Rep. Michele Presnell (R-Burnsville) echoed that sentiment.

“Seventy-two hours is only three days. I think that’s a good amount of time,” Presnell said. “These young girls, when they go in there—very abrupt, very quickly—they make that decision that they’re going to get rid of this baby.”

Reproductive rights advocates contend that waiting periods place an arbitrary, medically unnecessary standard on people choosing to get an abortion.

Democratic Rep. Gale Adcock, a nurse practitioner, told the house that radical waiting period laws are demeaning to anyone seeking abortion care.

“I try very hard to make decisions based on evidence, and I think this bill makes an unfortunate and inaccurate assumption, that women haven’t spent sufficient time thoroughly considering their needs, their desires, their options,” she said. “The change proposed in this bill extends the state’s timetable, not a medically necessary timetable. It’s not about knowledge, it’s about delay. It’s about medically unnecessary delay.”

Twenty-six states have waiting period laws on the books, most of which require a pregnant person meet with her doctor 24 hours before getting an abortion. North Carolina would join three states—South Dakota, Utah, and Missouriwith 72-hour waiting periods.

“Mandatory delays such as these create additional burdens for North Carolina women, especially women in rural areas who have to travel many hours to reach a health-care provider, and for women who do not have the resources to take extra time off work or pay for child care,” said NARAL Pro-Choice North Carolina. “Mandatory-delay laws such as this endanger women’s health by creating unnecessary burdens that can impede earlier, and therefore safer, abortion care.”
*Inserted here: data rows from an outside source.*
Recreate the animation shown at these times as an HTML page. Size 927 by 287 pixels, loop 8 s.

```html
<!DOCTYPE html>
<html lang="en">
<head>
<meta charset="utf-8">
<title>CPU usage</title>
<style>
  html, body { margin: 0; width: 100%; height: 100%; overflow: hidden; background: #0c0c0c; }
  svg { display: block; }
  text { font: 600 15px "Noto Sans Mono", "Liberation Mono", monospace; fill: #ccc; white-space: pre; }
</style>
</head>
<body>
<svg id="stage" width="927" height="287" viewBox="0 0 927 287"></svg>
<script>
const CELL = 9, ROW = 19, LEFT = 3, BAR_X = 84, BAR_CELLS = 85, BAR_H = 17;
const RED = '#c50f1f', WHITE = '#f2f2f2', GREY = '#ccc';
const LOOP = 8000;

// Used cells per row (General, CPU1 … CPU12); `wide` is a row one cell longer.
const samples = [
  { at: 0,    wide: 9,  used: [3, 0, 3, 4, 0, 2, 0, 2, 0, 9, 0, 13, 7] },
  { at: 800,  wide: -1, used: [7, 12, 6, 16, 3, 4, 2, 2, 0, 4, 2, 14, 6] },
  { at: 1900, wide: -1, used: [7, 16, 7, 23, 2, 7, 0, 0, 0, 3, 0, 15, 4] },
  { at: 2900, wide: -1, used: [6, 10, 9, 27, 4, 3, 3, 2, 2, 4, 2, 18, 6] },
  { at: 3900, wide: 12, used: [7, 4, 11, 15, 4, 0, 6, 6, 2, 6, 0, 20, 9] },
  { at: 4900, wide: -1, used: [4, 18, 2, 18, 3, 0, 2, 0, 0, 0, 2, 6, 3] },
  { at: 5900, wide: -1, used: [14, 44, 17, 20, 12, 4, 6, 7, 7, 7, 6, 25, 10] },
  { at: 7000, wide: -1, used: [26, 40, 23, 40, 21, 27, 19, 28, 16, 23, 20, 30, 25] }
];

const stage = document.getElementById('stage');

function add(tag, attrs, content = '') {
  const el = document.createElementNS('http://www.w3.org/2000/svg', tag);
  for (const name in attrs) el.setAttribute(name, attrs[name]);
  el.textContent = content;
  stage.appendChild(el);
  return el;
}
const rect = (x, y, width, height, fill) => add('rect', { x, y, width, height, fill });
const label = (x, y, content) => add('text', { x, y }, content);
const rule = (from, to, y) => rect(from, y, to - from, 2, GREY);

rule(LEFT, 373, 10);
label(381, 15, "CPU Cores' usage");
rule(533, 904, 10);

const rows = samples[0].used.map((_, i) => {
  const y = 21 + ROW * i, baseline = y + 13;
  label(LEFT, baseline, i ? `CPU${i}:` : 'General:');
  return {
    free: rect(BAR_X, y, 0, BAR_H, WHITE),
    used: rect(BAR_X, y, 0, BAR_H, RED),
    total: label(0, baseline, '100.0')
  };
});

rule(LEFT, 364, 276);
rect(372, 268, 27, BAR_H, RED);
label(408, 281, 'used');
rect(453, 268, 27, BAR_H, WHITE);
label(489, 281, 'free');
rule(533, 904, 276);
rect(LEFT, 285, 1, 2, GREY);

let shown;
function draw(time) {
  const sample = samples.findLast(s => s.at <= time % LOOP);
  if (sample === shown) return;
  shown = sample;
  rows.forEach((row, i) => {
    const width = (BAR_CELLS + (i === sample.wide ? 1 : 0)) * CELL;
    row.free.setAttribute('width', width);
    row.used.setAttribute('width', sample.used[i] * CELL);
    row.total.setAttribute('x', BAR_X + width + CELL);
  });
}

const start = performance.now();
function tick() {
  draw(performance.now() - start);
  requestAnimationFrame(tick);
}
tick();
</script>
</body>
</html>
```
HB 465 will require physicians performing abortions after 20 weeks of pregnancy to send ultrasounds and gestational age measurements to the state’s Department of Health and Human Services.

A controversial provision of the bill, which gained national attention at its introduction, was removed by a legislative committee this month.

That measure would have banned doctors who aren’t licensed as obstetricians or gynecologists from performing abortions, and would have banned health-care facilities owned by the University of North Carolina or the East Carolina University systems from performing abortions.